INSTRUCTIONS FOR THE TASK
Copy each line from the entries that the word "flight" appears in.

Rendered images with source text

================

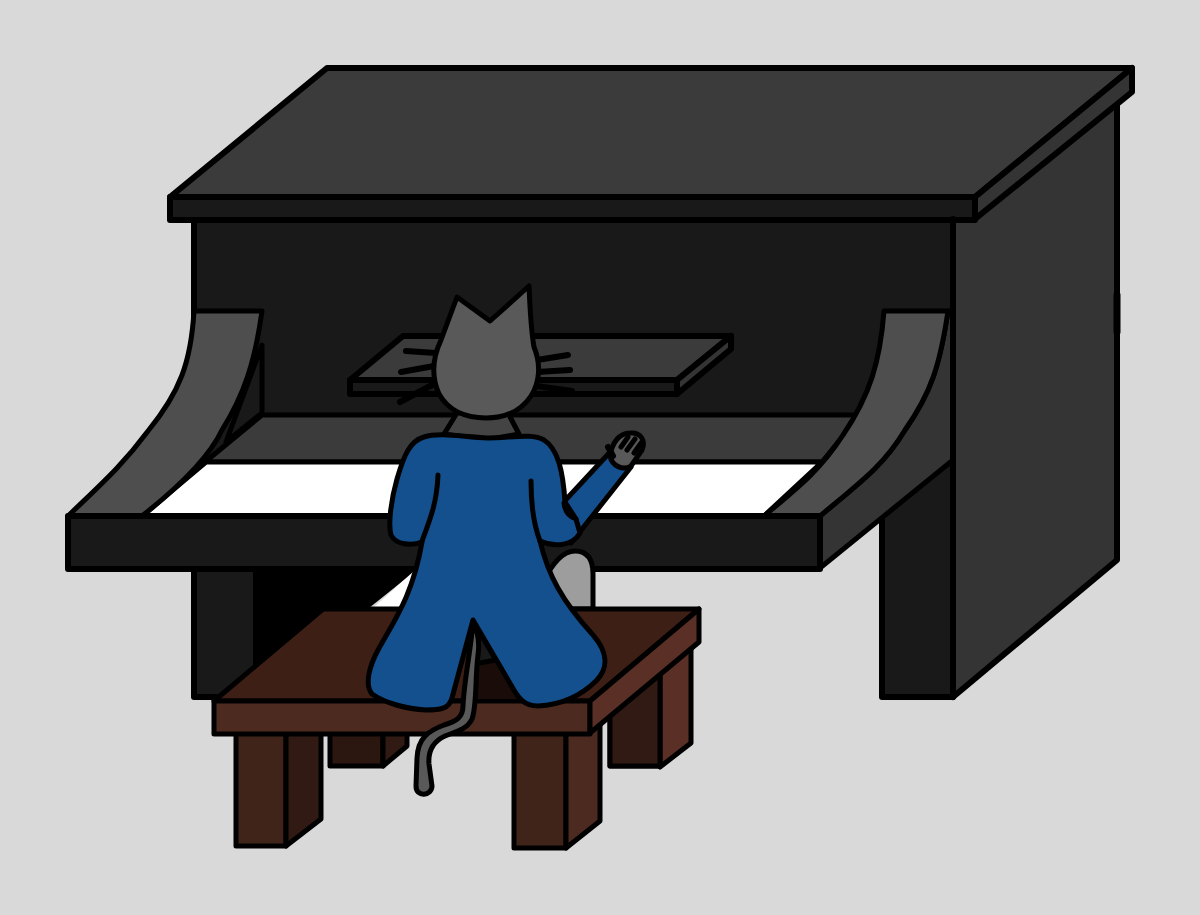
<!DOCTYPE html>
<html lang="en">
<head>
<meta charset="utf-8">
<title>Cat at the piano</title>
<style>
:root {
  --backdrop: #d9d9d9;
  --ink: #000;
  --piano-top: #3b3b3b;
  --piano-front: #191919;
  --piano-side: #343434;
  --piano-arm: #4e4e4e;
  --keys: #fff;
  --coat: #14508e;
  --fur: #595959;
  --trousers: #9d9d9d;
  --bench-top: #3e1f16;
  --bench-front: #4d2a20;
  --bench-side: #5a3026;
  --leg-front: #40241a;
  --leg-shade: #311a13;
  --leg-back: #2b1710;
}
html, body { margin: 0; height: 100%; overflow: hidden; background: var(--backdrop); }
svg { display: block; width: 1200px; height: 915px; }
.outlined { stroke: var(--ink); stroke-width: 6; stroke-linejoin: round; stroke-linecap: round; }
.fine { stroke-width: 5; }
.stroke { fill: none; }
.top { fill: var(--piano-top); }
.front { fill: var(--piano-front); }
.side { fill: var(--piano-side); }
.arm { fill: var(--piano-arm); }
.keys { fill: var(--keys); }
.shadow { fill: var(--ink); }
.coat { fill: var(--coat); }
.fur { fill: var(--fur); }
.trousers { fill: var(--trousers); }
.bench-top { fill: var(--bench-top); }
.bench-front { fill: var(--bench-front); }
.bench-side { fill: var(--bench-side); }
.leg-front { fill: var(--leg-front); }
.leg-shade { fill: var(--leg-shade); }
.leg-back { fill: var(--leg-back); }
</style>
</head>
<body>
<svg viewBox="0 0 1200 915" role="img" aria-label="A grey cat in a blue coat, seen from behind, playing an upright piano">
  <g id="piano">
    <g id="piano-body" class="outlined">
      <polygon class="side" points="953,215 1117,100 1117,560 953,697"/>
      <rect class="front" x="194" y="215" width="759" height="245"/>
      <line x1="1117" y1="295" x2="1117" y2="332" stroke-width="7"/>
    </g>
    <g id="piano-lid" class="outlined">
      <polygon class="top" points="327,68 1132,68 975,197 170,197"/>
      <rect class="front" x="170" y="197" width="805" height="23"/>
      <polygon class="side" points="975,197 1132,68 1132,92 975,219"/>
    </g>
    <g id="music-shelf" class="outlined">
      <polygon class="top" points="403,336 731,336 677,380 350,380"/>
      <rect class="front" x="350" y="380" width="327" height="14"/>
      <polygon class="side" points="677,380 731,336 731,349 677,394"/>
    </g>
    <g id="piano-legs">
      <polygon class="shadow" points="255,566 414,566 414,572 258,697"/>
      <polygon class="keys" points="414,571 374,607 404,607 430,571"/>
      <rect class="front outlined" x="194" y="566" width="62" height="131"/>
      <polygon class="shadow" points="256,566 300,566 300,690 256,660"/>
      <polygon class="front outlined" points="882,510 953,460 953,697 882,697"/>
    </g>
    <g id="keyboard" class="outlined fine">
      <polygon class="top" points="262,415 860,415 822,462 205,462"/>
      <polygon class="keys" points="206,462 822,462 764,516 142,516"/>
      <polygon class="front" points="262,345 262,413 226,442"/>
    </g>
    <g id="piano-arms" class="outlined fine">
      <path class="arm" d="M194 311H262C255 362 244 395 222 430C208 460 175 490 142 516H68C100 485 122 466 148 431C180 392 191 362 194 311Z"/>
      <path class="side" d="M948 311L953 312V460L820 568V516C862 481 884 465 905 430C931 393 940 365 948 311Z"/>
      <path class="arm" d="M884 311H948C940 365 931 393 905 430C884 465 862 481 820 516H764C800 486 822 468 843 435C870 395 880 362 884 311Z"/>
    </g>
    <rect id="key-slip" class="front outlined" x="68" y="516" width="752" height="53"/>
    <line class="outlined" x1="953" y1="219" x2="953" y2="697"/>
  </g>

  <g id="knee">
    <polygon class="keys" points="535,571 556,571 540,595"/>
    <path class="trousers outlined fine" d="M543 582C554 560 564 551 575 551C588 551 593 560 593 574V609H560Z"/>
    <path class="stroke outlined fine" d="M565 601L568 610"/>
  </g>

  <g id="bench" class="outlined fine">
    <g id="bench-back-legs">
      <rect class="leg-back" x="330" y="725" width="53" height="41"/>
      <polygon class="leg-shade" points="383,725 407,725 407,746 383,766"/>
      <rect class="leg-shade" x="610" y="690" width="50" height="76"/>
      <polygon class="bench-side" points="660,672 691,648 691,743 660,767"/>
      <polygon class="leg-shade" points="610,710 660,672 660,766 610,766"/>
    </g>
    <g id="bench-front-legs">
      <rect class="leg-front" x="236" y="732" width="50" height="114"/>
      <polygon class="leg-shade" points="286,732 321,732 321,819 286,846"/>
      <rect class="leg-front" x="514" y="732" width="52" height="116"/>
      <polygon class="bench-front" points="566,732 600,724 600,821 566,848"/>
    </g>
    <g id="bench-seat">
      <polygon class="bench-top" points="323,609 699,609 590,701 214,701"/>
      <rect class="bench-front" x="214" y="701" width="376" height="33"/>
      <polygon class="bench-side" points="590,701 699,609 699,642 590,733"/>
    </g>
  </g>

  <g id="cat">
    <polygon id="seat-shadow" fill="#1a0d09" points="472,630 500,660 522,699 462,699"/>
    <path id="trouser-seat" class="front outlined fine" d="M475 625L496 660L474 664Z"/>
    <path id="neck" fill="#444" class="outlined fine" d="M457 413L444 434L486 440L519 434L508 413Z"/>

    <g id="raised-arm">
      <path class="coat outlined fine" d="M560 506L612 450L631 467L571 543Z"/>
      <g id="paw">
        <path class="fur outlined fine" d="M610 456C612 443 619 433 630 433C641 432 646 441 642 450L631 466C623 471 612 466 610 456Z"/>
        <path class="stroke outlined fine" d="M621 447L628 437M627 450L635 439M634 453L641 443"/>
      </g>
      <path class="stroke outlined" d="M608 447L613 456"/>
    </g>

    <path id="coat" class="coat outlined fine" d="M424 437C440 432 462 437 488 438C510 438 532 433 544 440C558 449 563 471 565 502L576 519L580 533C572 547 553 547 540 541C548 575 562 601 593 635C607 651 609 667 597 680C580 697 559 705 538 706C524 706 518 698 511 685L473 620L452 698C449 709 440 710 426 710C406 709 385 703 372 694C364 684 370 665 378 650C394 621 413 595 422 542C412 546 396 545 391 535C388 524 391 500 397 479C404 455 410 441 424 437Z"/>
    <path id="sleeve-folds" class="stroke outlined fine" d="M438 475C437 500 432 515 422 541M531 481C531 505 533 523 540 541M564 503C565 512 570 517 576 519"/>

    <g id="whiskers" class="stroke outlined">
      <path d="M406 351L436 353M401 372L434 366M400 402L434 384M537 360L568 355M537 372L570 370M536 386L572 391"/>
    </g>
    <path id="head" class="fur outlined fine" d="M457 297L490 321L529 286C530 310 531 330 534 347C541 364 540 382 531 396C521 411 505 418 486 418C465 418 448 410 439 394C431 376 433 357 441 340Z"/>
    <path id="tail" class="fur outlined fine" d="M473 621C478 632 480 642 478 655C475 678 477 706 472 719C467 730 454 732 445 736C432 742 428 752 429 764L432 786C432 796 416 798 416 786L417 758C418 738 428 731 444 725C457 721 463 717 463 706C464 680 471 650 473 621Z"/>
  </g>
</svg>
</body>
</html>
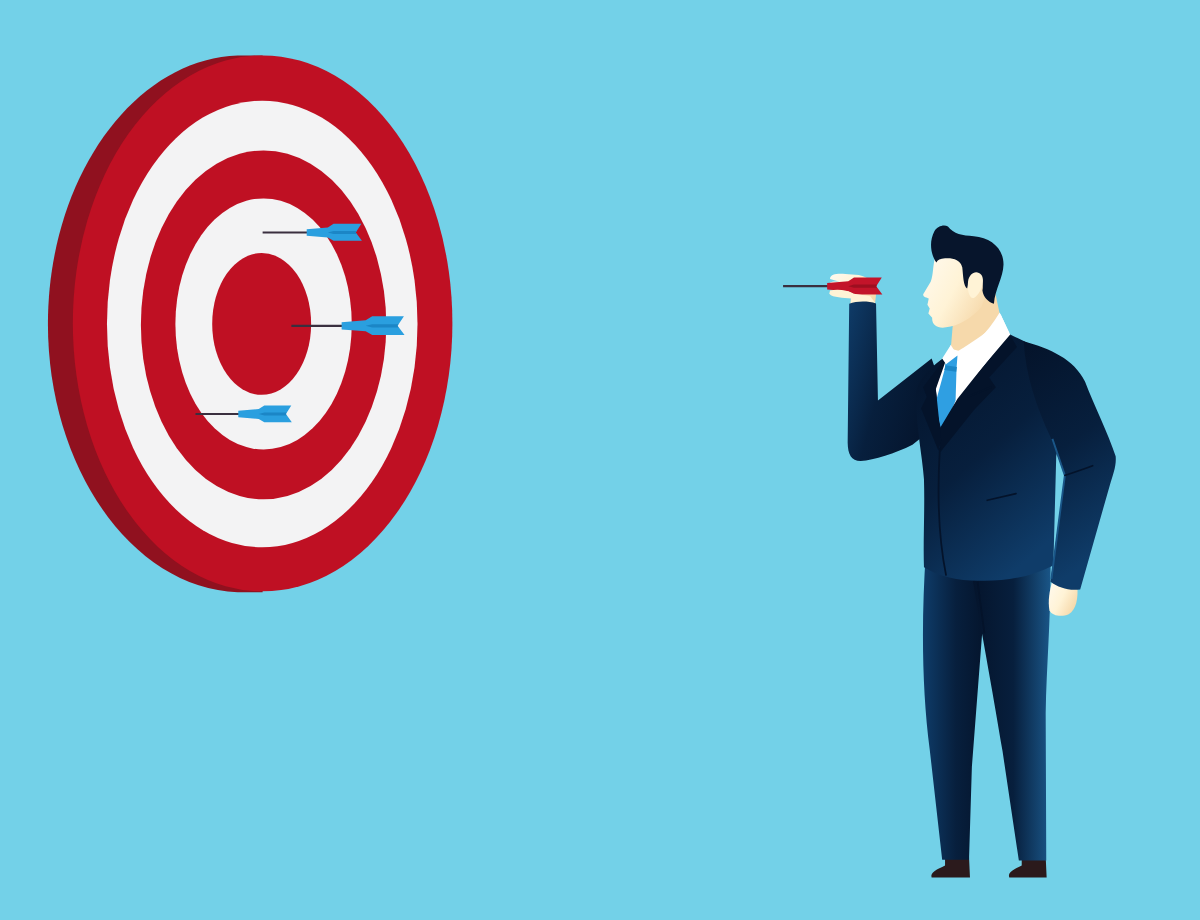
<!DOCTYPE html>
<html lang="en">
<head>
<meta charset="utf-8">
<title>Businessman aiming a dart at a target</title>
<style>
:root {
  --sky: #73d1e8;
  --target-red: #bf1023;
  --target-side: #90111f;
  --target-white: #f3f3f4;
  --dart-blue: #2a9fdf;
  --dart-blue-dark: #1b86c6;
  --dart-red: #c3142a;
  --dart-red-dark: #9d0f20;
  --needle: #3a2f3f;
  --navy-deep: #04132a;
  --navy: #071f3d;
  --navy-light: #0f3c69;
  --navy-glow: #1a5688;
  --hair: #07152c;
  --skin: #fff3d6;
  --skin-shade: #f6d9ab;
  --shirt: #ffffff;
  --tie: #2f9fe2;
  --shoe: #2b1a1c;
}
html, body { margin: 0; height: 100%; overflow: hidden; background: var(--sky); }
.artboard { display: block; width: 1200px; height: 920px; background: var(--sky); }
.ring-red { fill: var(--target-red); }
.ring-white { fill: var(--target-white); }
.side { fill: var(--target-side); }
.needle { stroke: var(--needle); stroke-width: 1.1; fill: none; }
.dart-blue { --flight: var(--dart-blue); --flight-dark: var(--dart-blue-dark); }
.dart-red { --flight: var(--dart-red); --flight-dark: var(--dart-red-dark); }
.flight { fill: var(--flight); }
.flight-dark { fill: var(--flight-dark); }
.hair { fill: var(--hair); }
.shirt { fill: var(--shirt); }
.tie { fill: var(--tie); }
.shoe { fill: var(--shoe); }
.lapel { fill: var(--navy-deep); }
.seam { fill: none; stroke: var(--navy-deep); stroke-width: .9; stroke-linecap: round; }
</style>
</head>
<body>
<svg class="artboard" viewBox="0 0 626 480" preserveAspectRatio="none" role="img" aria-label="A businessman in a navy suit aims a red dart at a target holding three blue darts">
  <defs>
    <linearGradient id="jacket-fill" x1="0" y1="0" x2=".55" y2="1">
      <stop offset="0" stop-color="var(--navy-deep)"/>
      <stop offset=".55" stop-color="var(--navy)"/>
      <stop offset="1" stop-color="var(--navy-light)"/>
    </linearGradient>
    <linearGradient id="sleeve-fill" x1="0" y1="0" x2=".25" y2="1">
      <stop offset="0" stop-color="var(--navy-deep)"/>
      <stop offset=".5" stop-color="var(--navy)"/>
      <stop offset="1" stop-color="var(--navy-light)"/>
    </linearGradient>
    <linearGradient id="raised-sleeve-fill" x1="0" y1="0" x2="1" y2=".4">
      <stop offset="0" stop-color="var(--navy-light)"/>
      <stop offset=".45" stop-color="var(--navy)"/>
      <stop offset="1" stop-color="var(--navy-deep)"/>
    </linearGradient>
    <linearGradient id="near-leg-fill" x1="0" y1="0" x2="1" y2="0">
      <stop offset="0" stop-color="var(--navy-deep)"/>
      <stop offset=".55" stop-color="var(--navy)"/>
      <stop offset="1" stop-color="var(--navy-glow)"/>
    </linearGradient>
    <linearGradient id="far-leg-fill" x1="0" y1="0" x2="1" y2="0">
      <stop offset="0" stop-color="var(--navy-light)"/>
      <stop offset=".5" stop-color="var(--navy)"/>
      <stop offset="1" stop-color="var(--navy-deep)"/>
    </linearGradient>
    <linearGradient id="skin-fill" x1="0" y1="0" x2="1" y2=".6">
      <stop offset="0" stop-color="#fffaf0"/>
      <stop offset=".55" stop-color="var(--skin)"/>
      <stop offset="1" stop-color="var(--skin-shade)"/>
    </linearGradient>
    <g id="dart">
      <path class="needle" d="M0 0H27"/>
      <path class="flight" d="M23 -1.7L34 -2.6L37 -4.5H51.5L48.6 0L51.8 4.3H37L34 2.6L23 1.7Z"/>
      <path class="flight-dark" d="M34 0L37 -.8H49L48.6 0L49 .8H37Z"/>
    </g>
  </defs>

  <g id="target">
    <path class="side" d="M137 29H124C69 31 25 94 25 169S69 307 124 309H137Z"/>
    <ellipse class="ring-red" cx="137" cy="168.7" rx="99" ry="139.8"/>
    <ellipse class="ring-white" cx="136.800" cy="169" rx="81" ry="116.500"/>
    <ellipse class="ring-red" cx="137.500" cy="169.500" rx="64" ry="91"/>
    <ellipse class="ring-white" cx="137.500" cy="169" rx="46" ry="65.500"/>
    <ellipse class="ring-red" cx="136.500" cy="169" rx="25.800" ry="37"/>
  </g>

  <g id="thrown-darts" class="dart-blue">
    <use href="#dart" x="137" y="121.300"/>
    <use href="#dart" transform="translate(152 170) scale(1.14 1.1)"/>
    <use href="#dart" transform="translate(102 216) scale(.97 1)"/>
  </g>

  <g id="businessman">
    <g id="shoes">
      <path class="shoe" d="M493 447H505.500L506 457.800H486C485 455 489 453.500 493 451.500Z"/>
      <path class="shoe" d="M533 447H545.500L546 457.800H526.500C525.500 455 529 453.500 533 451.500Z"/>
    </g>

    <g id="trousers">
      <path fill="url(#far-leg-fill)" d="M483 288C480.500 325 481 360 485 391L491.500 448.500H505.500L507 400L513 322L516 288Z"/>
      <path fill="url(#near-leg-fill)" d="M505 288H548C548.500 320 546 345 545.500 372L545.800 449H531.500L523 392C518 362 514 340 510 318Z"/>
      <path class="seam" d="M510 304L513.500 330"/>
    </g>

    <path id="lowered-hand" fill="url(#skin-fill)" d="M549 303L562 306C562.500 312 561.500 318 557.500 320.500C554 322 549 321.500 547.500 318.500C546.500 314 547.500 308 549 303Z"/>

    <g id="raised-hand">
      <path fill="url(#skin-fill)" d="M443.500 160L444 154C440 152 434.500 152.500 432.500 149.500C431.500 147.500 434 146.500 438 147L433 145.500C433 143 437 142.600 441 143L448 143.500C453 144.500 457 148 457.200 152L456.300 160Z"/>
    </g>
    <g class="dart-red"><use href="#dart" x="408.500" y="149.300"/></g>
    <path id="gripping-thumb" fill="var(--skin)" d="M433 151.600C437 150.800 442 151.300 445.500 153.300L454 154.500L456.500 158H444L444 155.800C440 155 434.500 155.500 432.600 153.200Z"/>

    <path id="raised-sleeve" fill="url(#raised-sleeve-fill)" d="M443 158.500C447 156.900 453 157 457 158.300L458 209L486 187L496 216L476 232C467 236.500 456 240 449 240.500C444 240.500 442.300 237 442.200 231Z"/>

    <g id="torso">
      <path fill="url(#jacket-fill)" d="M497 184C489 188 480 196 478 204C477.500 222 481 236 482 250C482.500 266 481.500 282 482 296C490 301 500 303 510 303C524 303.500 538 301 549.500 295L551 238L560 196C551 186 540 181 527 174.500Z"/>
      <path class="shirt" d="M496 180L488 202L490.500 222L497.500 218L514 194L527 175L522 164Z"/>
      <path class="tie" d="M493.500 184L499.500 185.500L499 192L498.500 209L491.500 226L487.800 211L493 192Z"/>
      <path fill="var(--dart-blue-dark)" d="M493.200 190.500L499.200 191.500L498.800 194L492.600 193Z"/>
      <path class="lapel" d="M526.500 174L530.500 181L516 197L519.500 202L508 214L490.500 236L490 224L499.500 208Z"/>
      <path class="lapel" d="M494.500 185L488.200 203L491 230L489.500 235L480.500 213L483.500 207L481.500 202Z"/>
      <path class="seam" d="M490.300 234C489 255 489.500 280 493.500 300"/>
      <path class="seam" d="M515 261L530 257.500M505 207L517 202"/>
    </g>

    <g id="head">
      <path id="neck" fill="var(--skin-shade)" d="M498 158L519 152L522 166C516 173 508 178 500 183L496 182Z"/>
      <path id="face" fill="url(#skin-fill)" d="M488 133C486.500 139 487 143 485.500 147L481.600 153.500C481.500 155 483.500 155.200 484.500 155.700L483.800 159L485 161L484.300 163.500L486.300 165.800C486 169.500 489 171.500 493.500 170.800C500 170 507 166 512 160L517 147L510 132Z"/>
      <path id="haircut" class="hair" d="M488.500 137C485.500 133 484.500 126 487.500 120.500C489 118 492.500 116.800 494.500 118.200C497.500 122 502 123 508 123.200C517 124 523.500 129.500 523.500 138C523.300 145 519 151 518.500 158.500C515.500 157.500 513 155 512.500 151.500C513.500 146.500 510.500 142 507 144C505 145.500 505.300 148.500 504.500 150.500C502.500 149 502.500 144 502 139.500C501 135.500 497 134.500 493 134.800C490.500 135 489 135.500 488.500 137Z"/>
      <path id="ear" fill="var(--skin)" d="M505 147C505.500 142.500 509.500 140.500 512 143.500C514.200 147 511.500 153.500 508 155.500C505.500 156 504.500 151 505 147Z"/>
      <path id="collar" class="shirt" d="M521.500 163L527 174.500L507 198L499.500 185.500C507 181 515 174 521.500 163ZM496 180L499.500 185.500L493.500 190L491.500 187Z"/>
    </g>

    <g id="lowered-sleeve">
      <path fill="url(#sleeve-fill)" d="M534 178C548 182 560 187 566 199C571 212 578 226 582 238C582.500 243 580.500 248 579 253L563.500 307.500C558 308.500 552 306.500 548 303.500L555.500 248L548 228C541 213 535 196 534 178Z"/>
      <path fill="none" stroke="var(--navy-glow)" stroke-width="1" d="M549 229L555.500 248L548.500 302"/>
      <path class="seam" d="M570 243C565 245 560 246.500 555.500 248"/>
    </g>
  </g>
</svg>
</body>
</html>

================

TASK ANSWER
.dart-blue { --flight: var(--dart-blue); --flight-dark: var(--dart-blue-dark); }
.dart-red { --flight: var(--dart-red); --flight-dark: var(--dart-red-dark); }
.flight { fill: var(--flight); }
.flight-dark { fill: var(--flight-dark); }
      <path class="flight" d="M23 -1.7L34 -2.6L37 -4.5H51.5L48.6 0L51.8 4.3H37L34 2.6L23 1.7Z"/>
      <path class="flight-dark" d="M34 0L37 -.8H49L48.6 0L49 .8H37Z"/>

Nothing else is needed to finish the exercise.